It appears area entrepreneurs and business leaders are unanimously agreed on at least one thing: Kansas’ Angel Investment Tax Credit program must endure.
About a dozen people converged on Kansas Legislature Wednesday to voice unopposed support of the program, which has spurred significant growth in Kansas’ tech and bioscience sectors.
The program — as represented in House Bill 2405 — offers accredited investors a 50 percent tax credit on an investment of up to $50,000 in a Kansas business, helping to mitigate risk and encourage investments. The $6 million annual program has attracted hundreds of interested investors and ventures applying for the credits.
As a result, the program grows Kansas jobs and enables the state to attract outside businesses, KCnext president Ryan Weber said.
“The angel investment tax credit is a competitive advantage for the state to attract innovative companies and people,” Weber said in testimony to the Kansas’ committee on taxation, which is responsible for forwarding HB 2405 to the Kansas House floor for a vote. “Without this credit, Kansas will lose this advantage and leave entrepreneurs with one less reason to locate in Kansas.”
Since 2006, the program has helped 298 companies raise more than $342.9 million in capital, which has allowed the firms to create 1,188 new jobs, according to the Kansas Department of Commerce. The department also reports that the tax credits have helped create 549 jobs in the last four years.
But while popular and effective at growing jobs, the program’s future is uncertain. Kansas faces a projected $600 million budgetary shortfall as a result of the legislature’s slashing of personal income taxes in 2012 and 2013. Legislators in the 2016 session now face an array of tough choices on what state programs and services must be slashed or preserved to accommodate the income tax cuts.

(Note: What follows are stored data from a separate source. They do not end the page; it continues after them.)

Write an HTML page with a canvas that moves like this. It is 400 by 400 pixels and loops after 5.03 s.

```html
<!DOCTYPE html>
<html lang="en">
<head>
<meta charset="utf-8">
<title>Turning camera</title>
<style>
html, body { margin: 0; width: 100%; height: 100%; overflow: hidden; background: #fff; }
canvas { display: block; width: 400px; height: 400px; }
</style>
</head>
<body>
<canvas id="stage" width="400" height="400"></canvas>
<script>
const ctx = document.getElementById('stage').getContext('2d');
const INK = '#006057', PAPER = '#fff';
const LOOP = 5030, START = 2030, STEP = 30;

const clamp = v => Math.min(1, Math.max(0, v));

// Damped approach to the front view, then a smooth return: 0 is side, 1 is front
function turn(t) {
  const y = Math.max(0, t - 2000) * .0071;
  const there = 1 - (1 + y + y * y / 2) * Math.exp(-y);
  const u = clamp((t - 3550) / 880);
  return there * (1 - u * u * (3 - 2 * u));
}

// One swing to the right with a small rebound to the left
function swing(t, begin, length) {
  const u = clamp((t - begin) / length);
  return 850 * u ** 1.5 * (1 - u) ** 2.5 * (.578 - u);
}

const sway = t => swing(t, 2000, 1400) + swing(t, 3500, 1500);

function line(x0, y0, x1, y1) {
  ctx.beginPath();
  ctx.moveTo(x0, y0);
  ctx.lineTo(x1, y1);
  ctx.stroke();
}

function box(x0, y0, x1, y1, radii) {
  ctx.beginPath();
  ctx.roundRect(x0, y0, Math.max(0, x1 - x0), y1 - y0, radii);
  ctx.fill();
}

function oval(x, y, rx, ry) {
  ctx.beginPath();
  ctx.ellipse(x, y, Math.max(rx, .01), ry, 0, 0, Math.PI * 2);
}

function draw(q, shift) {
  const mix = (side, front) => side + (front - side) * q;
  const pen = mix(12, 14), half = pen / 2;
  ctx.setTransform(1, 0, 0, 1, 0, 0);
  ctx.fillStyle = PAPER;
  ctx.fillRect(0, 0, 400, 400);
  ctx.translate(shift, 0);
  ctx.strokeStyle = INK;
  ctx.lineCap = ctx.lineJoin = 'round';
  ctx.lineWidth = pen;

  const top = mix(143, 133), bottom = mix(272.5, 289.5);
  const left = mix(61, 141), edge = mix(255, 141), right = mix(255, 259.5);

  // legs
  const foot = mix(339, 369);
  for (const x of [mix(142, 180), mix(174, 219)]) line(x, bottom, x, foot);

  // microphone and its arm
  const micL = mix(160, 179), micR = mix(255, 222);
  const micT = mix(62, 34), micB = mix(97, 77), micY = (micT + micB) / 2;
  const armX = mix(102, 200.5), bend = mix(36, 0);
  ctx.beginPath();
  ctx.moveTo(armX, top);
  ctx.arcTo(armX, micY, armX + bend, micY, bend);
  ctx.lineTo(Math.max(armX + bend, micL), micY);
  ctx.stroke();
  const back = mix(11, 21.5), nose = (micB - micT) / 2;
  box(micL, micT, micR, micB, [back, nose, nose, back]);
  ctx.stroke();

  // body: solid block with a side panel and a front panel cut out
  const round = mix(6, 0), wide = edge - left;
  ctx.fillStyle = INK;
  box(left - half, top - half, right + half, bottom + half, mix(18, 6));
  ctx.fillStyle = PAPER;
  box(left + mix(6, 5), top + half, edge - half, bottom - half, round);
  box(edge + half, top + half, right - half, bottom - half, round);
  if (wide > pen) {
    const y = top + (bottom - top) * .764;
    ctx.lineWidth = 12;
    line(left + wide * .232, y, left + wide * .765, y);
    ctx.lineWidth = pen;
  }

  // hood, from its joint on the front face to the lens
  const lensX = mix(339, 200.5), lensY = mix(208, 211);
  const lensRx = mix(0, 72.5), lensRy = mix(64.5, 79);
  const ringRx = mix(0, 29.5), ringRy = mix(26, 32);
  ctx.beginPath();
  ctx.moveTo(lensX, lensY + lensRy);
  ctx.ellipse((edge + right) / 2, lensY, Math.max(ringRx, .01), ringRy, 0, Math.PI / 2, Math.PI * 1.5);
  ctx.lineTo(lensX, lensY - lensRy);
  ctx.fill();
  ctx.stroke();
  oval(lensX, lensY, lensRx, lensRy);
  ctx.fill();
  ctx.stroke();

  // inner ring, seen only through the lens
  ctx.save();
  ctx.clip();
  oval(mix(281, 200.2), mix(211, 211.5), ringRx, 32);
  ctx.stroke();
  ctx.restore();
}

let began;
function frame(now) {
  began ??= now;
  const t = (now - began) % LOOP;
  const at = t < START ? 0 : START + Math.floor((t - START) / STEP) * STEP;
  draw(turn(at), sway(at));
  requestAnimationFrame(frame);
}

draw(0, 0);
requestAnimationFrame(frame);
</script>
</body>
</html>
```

Melissa Roberts, marketing director for the Enterprise Center in Johnson County, said her organization’s angel investment arm, Mid-America Angels, has tapped the credits with nearly every deal it’s made. Those deals include some notable exits and high-profile startups in Kansas City, including Aratana Therapeutics, Rush Tracking Systems, EyeVerify, Zave Networks and more.
While the program has helped the State of Kansas and companies grow, Roberts said another group has benefited the most.
“The real winners have been Kansas taxpayers — companies benefiting from this program have had over a $738 million economic impact, created over 1,000 new jobs and preserved over 350 existing jobs, Roberts said Wednesday. “To lose this credit would be devastating to our state’s active early-stage investment community and would jeopardize the ability of Kansas companies to raise the capital they need to grow.”
The hearing Wednesday drew only proponents — and no neutral or opposed parties — of the measure, which would extend the sunset of the tax credit program to 2021. Roberts added that she felt testimony on the program was well received and is feeling optimistic that legislators will extend the sunset.
Others testifying in support of the bill included:
- Wayne Carter, CEO of the Kansas City Area Life Sciences Institute
- Dennis Ridenour, CEO of BioKansas
- Kevin Sweeney, chairman of the board for BioKansas
- Tammie Wahaus, CEO of ELIAS Animal Health
- Nick Franano, CEO of Metactive and Flow Forward Medical
- Chris Cardinal, CEO of Welltodo
- Chris Cheatham, CEO of ClaimKit
Legislators must make quick work with the bill as the state prepares for its “turnaround” period in about three weeks. The turnaround is the first major deadline for the legislative session in which all bills must be passed from their originating chamber to the opposite body — such as House bills heading to the Senate or vice versa.
The tax credit program is now accepting applications from eligible companies for its final year under the current bill. To apply, a business must have less than $5 million in revenue, be in operation for less than five years and have a proprietary technology or product. Application and registration fees cost $300.
To illustrate how the program works, let’s use a fictional example.
Jane from Startland News is raising $500,000 in financing and has two angel investors that want to complete the round with two $250,000 investments. Jane applies for and is allocated $100,000 in angel tax credits from the Kansas Department of Commerce. That allows Startland offer each investor $50,000 in tax credits, knocking down their investment cost to $200,000.
The investors each write Startland a check for $250,000 and Jane files a report with the Department of Commerce, which sends each investor a certificate entitling them to a $50,000 income tax credit. The credits mitigate risk for an investor, encourages investments and helps Startland accelerate its business.